Lifetime of Recovery from Brain Injury

Stories of a Lifetime of Recovery

The following are stories of real life survivors of brain injury.  Clicking on the titles will take you to their actual story.

Maximum Recovery from TBI Requires a Lifetime of Care

Betty has been 28 years since her accident and received the top level of care, that went on for years. Yet she describes herself as improving still.

Looking Forward for Chris

The therapies stopped after two years after on the theory that her improvement had plateaued.To cut off a lifetime of needed therapy on such a pretext is just wrong. First, even if it had plateaued at two years, that doesn’t mean it won’t get worse. Her physical deficits will get worse if she doesn’t continue to have a structured therapy/exercise regime for them. As an athlete will lose fitness without exercise, her arm, her balance will deteriorate without therapy. Even non-brain injured people have extreme difficulty following a physical therapy program, but someone with her executive function problems is guaranteed to be rudderless in a self-supervised regime. A person who has time management challenges getting to work will never be self-compliant on any therapy or exercise regime. As we conclude and reflect on Chris’s story we first focus on the miracle, of the 15 year old girl who not only awoke but went back to work. But if the medical community can’t find ways to commit to a life time of care, that miracle may evaporate not only for Chris but all those impacted by brain injury.

Chris – Can We Maintain The Miracle?

People who have survived serious brain and physical injuries and come out of comas are miracles. To continue their miraculous recovery,” they will need a lifetime of structured therapy/exercise and re-designed vocational rehabilitation programs; otherwise, all the miraculous strides they have made, easily disappear.

TJ – Recovery from Severe Brain Injury Is Ongoing

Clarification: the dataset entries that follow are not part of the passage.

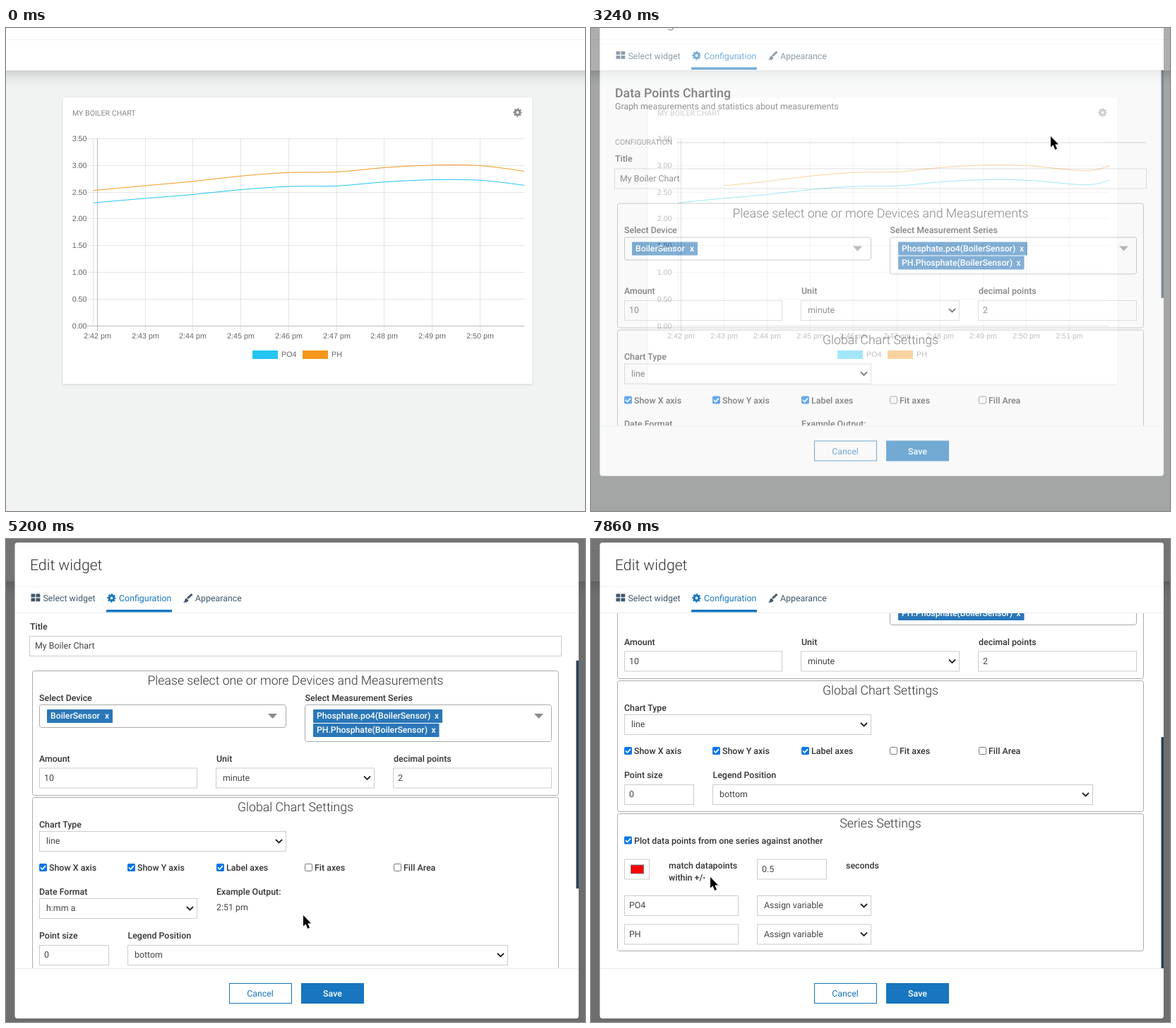
An HTML page that plays this animation: 820x683 px, repeating every 7990 ms.

```html
<!DOCTYPE html>
<html lang="en">
<head>
<meta charset="utf-8">
<title>Edit widget</title>
<style>
  html, body { margin: 0; width: 100%; height: 100%; overflow: hidden; background: #f1f3f3; }
  svg { display: block; width: 820px; height: 683px; }
  text { font-family: Roboto, sans-serif; text-rendering: geometricPrecision; white-space: pre; }
  .chart text { font-family: "Liberation Sans", Arial, sans-serif; }
  #menu > path:first-child { filter: drop-shadow(0 3px 7px rgba(0,0,0,.3)); }
  #card { filter: drop-shadow(0 1px 1px rgba(0,0,0,.16)); }
</style>
</head>
<body>
<svg id="stage" viewBox="0 0 820 683" xmlns="http://www.w3.org/2000/svg"></svg>
<script>
const BLUE = '#1776bf', SLATE = '#41586d', NAVY = '#1f4763', CYAN = '#22c5f3', ORANGE = '#f3981b';
const LOOP = 7990, TICKS = 65;
const VIEW = 503, MAX_SCROLL = 282;

// y is the middle of the capital letters
function text(x, y, str, { size = 12.4, weight = 400, fill = '#444', anchor = 'start' } = {}) {
  return `<text x="${x}" y="${y + size * .355 - .4}" font-size="${size}" font-weight="${weight}" fill="${fill}" text-anchor="${anchor}">${str}</text>`;
}
const label = (x, y, str) => text(x, y, str, { weight: 500, fill: '#333' });
const heading = (y, str) => text(410, y, str, { size: 17.7, weight: 300, fill: '#333', anchor: 'middle' });
const rect = (x, y, w, h, fill, more = '') => `<rect x="${x}" y="${y}" width="${w}" height="${h}" fill="${fill}" ${more}/>`;
const frame = (x1, y1, x2, y2, color = '#ccc', r = 0) =>
  rect(x1 + .5, y1 + .5, x2 - x1, y2 - y1, '#fff', `stroke="${color}" rx="${r}"`);
const panel = (x1, y1, x2, y2) => frame(x1, y1, x2, y2, '#aaa', 3);
const stroke = (d, color, width = 1) => `<path d="${d}" fill="none" stroke="${color}" stroke-width="${width}"/>`;
const line = (x1, y1, x2, y2, color) => stroke(`M${x1} ${y1}L${x2} ${y2}`, color);

const input = (x1, x2, y, str, pad = 7) => frame(x1, y - 14, x2, y + 14) + text(x1 + pad, y, str);
const select = (x1, x2, y, str) => input(x1, x2, y, str, 10) + stroke(`M${x2 - 14} ${y - 2}l4.5 4.5 4.5-4.5`, '#222', 1.8);

function checkbox(x, y, str, on) {
  const box = on
    ? rect(x, y - 6, 11, 11, '#0a77e8', 'rx="1.8"') + stroke(`M${x + 2} ${y - .5}l2.5 2.6 4.5-5`, '#fff', 1.7)
    : rect(x + .5, y - 5.5, 10, 10, '#fff', 'stroke="#767676" rx="1.8"');
  return box + label(x + 14, y, str);
}

const gear = (x, y, color) => `<g fill="none" stroke="${color}">
  <circle cx="${x}" cy="${y}" r="3.4" stroke-width="3"/>
  <circle cx="${x}" cy="${y}" r="5.1" stroke-width="2.4" stroke-dasharray="2" stroke-dashoffset="1"/></g>`;
const pencil = (x, y, color) => stroke(`M${x + 1.5} ${y + 9.5}l7-7m.6-.6l1-1`, color, 3.6) +
  `<path d="M${x} ${y + 11}v-4l4 4z" fill="${color}"/>`;
const bin = (x, y, color) => stroke(`M${x} ${y + 2}h9.5M${x + 3} ${y + .5}h3.500`, color, 1.4) +
  stroke(`M${x + 1.5} ${y + 3}v7.300h6.500v-7.300M${x + 3.700} ${y + 4}v6m2.100 0v-6`, color, 1.3);
const brush = (x, y, color) => stroke(`M${x + 6} ${y + 7}l6.500-6`, color, 3) +
  `<path d="M${x + 4} ${y + 6.500}l3.500 3q-1 4-7.500 3 2.500-1 2.200-3.500z" fill="${color}"/>`;

const chip = (x, y, w, str) => rect(x, y - 9.5, w, 19, '#2a77b8', 'rx="1"') +
  text(x + 5, y, str, { size: 12.2, weight: 500, fill: '#fff' }) +
  text(x + w - 8, y, 'x', { size: 12.2, weight: 500, fill: '#fff', anchor: 'middle' });
const triangle = (x, y) => `<path d="M${x - 6.5} ${y - 3.5}h13l-6.5 7z" fill="#8a8a8a"/>`;
const swatch = (y, color) => frame(47, y - 14, 82, y + 14) + rect(56.5, y - 5.5, 18, 12, color, 'stroke="#777"');

function smooth(points) {
  const at = i => points[Math.max(0, Math.min(points.length - 1, i))];
  const control = (p, from, to, k) => [0, 1].map(j => p[j] + (to[j] - from[j]) * k);
  return `M${points[0]}` + points.slice(1).map((p, i) =>
    `C${control(at(i), at(i - 1), p, 1 / 6)} ${control(p, at(i), at(i + 2), -1 / 6)} ${p}`).join('');
}

// PH per minute; PO4 runs at a fixed ratio below it
const PH = [2.53, 2.62, 2.7, 2.8, 2.865, 2.876, 2.957, 3.003, 2.994];

function chart(id, x0, step, ticks, tail, firstPh) {
  const grey = { size: 10.7, fill: '#666' };
  const shade = dark => `rgba(0,0,0,${dark ? .27 : .1})`;
  let out = line(123.5, 156, 123.5, 421, shade(false));
  for (let i = 0; i < 8; i++) {
    const y = Math.round(156 + i * 37.8) + .5;
    out += line(115, y, 734, y, shade(i === 7)) + text(114.5, y, (3.5 - i / 2).toFixed(2), { ...grey, anchor: 'end' });
  }
  for (let i = 0; i < ticks; i++) {
    const x = Math.round(x0 + i * step - .5) + .5;
    out += line(x, 156, x, 429, shade(i === 0)) + text(x, 436, `2:${42 + i} pm`, { ...grey, anchor: 'middle' });
  }
  const samples = PH.map((v, i) => [i, v]).concat(tail);
  const series = (ratio, from, color) => stroke(smooth(samples.slice(from)
    .map(([m, v]) => [m ? x0 + m * step : 124, 421 - v * ratio * 75.6])), color);
  out += series(1 / 1.1, 0, CYAN) + series(1, firstPh, ORANGE);
  [['PO4', CYAN], ['PH', ORANGE]].forEach(([str, color], i) =>
    out += rect(349 + i * 71, 456, 36, 12, color) + text(390 + i * 71, 462, str, grey));
  return `<g id="${id}" class="chart">${out}</g>`;
}

function page() {
  return rect(0, 0, 820, 683, '#f1f3f3') + rect(0, 60, 820, 24, 'url(#shade)') +
    rect(0, 0, 820, 60, '#fff') + line(0, 16.5, 820, 16.5, '#f0f1f1') +
    rect(80.5, 98.5, 665, 405, '#fff', 'rx="1.5" id="card"') +
    text(94, 120.5, 'MY BOILER CHART', { size: 10.6, fill: '#888' }) +
    chart('before', 129.5, 67.7, 9, [[8.93, 2.89]], 0) +
    chart('after', 127.5, 61.1, 10, [[9.37, 2.9], [9.93, 2.99]], 1) +
    `<g id="gearGrey">${gear(724.5, 119.5, '#8c8c8c')}</g>` +
    `<g id="handle">${stroke('M727 485l8.500 8M726.500 488v-3.500h3.500M736 489.500v3.500h-3.500', '#aaa')}</g>` +
    '<g id="menu"><path d="M707 103H742V208H601V138H707Z" fill="#fff"/>' + line(601, 173.5, 742, 173.5, '#eee') +
    pencil(615, 150, BLUE) + text(629, 156, 'Edit', { fill: BLUE }) +
    bin(615, 185, NAVY) + text(629, 191, 'Remove', { fill: NAVY }) + '</g>' +
    `<g id="gearBlue">${gear(724.5, 119.5, BLUE)}</g>`;
}

// Form body; "matched" is the layout with one series plotted against another.
function form(id, matched) {
  const up = matched ? -62 : 0;
  let out = text(34, 136.5, 'Data Points Charting', { size: 17.7, weight: 500, fill: '#333' }) +
    text(34, 155, 'Graph measurements and statistics about measurements') +
    text(34, 206.5, 'CONFIGURATION', { size: 10.6, fill: '#666' }) + line(122, 206.5, 786, 206.5, '#b8b8b8') +
    label(34, 229.5, 'Title') + input(33, 786, 257, 'My Boiler Chart', 8) +
    panel(37, 292, 782, 468) + heading(306.5, 'Please select one or more Devices and Measurements') +
    label(47, 330.5, 'Select Device') + panel(47, 340, 396, 372) +
    chip(58, 356.5, 93, 'BoilerSensor') + triangle(377.5, 356.5) +
    label(423.5, 330.5, 'Select Measurement Series') + panel(423, 340, 772, 392) +
    chip(435, 356.5, 183, 'Phosphate.po4(BoilerSensor)') + chip(435, 376.5, 178.5, 'PH.Phosphate(BoilerSensor)') +
    triangle(754.5, 356.5) +
    label(47, 416.5, 'Amount') + input(47, 270, 443.5, '10') +
    label(298, 416.5, 'Unit') + select(297, 521, 443.5, 'minute') +
    label(549, 416.5, 'decimal points') + input(548, 772, 443.5, '2') +
    panel(37, 471, 782, 718 + up) + heading(485.5, 'Global Chart Settings') +
    label(47, 509.5, 'Chart Type') + select(47, 396, 533, 'line');
  ['Show X axis', 'Show Y axis', 'Label axes', 'Fit axes', 'Fill Area']
    .forEach((str, i) => out += checkbox(Math.floor(47 + i * 125.5), 571, str, i < 3));
  if (!matched) out += label(47, 604.5, 'Date Format') + select(47, 270, 628, 'h:mm a') +
    label(298, 604.5, 'Example Output:') + text(298, 626.5, '2:51 pm');
  out += `<g transform="translate(0 ${up})">` +
    label(47, 666.5, 'Point size') + input(47, 145, 694, '0') +
    label(172.5, 666.5, 'Legend Position') + select(172, 710, 694, 'bottom') +
    panel(37, 721, 782, matched ? 915 : 864) + heading(735.5, 'Series Settings') +
    checkbox(47, 759.5, 'Plot data points from one series against another', matched);
  if (matched) out += swatch(799.5, '#f00') + label(110, 794.5, 'match datapoints') + label(110, 811.5, 'within +/-') +
    input(235, 333, 799.5, '0.5') + label(361, 794.5, 'seconds');
  [['PO4', CYAN], ['PH', ORANGE]].forEach(([str, color], i) => {
    const y = (matched ? 851 : 799.5) + i * 40.5;
    out += matched
      ? input(47, 208, y, str) + select(235, 396, y, 'Assign variable')
      : swatch(y, color) + input(109, 270, y, str) + rect(298, y - 14, 42.5, 28, BLUE) +
        stroke(`M316 ${y - 4}l3.300 3 3.300-3m-6.600 4l3.300 3 3.300-3`, '#fff', 1.4);
  });
  return `<g id="${id}">${out}</g></g>`;
}

function modal() {
  let tiles = '';
  for (let i = 0; i < 4; i++) tiles += rect(35.5 + i % 2 * 7, 77.5 + (i >> 1) * 6, 5.8, 4.8, SLATE);
  return '<g id="overlay">' + rect(0, 0, 820, 683, '#000', 'opacity=".545"') + '<g id="modal">' +
    rect(12.5, 5, 798.5, 673, '#fff', 'rx="4"') +
    text(34, 36.5, 'Edit widget', { size: 21.2, weight: 300, fill: '#333' }) +
    line(13, 67.5, 811, 67.5, '#f0f1f2') + line(13, 104.5, 811, 104.5, '#eceef0') +
    tiles + text(52.5, 84, 'Select widget', { fill: SLATE }) +
    gear(149.5, 83.5, BLUE) + text(160, 84, 'Configuration', { fill: BLUE }) + rect(142, 100, 93, 3.5, BLUE) +
    brush(251, 77, SLATE) + text(268, 84, 'Appearance', { fill: SLATE }) +
    `<g clip-path="url(#view)"><g id="scroller">${form('plain', false)}${form('matched', true)}</g></g>` +
    rect(807.5, 104, 3.5, 323, '#2b4052', 'id="thumb"') +
    line(13, 607.5, 811, 607.5, '#eceef0') +
    rect(316.5, 628.5, 88, 28, '#fff', `stroke="${BLUE}"`) + text(360, 643, 'Cancel', { fill: BLUE, anchor: 'middle' }) +
    rect(418, 628, 89, 29, BLUE) + text(462.5, 643, 'Save', { weight: 500, fill: '#fff', anchor: 'middle' }) +
    '</g></g>';
}

const CURSORS = {
  arrow: 'M0 0V15.500L3.500 12.400 6.300 19 9 17.800 6.300 11.400H11Z',
  hand: 'M-1 1Q1-1 3 1V6L9 7.500Q11.500 8 11 12L9 16V20H0V17L-4 12Q-5 9-3 9.500L-1 11Z',
  beam: 'M-5.500-9H5.500V-6H2V6.500H5.500V9.500H-5.500V6.500H-2V-6H-5.500Z'
};

const stage = document.getElementById('stage');
stage.innerHTML = `<defs>
  <linearGradient id="shade" x2="0" y2="1"><stop stop-opacity=".14"/><stop offset=".5" stop-opacity=".04"/><stop offset="1" stop-opacity="0"/></linearGradient>
  <clipPath id="view"><rect x="13" y="105" width="798" height="502"/></clipPath></defs>` +
  page() + modal() + '<path id="cursor"/>';
const $ = id => document.getElementById(id);

// Stops on the pointer's way: tick, x, y
const WAY = [
  [4, 802, 674], [7, 519, 590], [9, 501, 473], [12, 804, 150], [13, 744, 119], [18, 716, 118],
  [20, 688, 142], [23, 651, 153], [33, 651, 153], [34, 482, 207], [38, 156, 530], [42, 421, 532],
  [47, 346, 534], [52, 123, 519], [54, 81, 487], [58, 52, 476], [61, 52, 476], [64, 169, 478]
];

function pointerAt(tick) {
  const next = WAY.findIndex(stop => stop[0] > tick);
  if (next < 0) return WAY.at(-1).slice(1);
  const [from, to] = [WAY[next - 1], WAY[next]];
  const p = (tick - from[0]) / (to[0] - from[0]);
  return [1, 2].map(i => from[i] + (to[i] - from[i]) * p);
}

const between = (v, a, b) => v >= a && v < b;
const progress = (tick, from, to) => Math.max(0, Math.min(1, (tick - from) / (to - from)));
const easeOut = (p, power) => 1 - (1 - p) ** power;
const show = (id, on) => $(id).style.display = on ? '' : 'none';
const move = (id, x, y) => $(id).setAttribute('transform', `translate(${x} ${y})`);

function draw(tick) {
  show('cursor', tick >= WAY[0][0]);
  if (tick >= WAY[0][0]) {
    const shape = between(tick, 15, 23) ? 'hand' : between(tick, 49, 53) ? 'beam' : 'arrow';
    $('cursor').setAttribute('d', CURSORS[shape]);
    move('cursor', ...pointerAt(tick));
  }
  const gearHot = between(tick, 15, 23);
  show('gearBlue', gearHot);
  show('gearGrey', !gearHot);
  show('menu', between(tick, 18, 23));
  show('handle', between(tick, 14, 23));
  show('before', tick < 24);
  show('after', tick >= 24);

  const opening = progress(tick, 24, 28);
  show('overlay', opening > 0);
  $('overlay').setAttribute('opacity', easeOut(opening, 1.25));
  move('modal', 0, -178 * (1 - opening) ** 2);

  const matched = tick >= 61;
  const scroll = matched ? MAX_SCROLL - 11 : Math.round(MAX_SCROLL * easeOut(progress(tick, 41, 46), 2.11));
  const ratio = VIEW / (matched ? 774 : 785);
  show('plain', !matched);
  show('matched', matched);
  move('scroller', 0, -scroll);
  $('thumb').setAttribute('y', 104 + scroll * ratio);
  $('thumb').setAttribute('height', VIEW * ratio);
}

const start = performance.now();
function play() {
  const t = (performance.now() - start) % LOOP;
  draw(Math.floor(t / LOOP * TICKS + .1));
  requestAnimationFrame(play);
}
play();
</script>
</body>
</html>
```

The textbooks say ” the doctors are taught ” brain injury recovery happens primarily in the first year and is largely over by the end of the second. Our stories paint a much brighter picture of continuing recovery. I asked Michelle about this in TJ’s case: “If you were looking at it in terms of how he was at 3 years versus how he is at 6 years, do you see a curve of improvement ?: “Definitely. I remember they had told me that he would plateau. And when we hit that mark I was devastated because I was like, this cannot be as good as this is going to get.” And what was that, 24 months?: “Yeah. Two years. And I saw the vast amount of improvement after that point, so I was like, how can they even tell people this? And you’re so, focused and fixated on what they’re telling you and then I was like, no, this cannot be as good as it’s going to get.”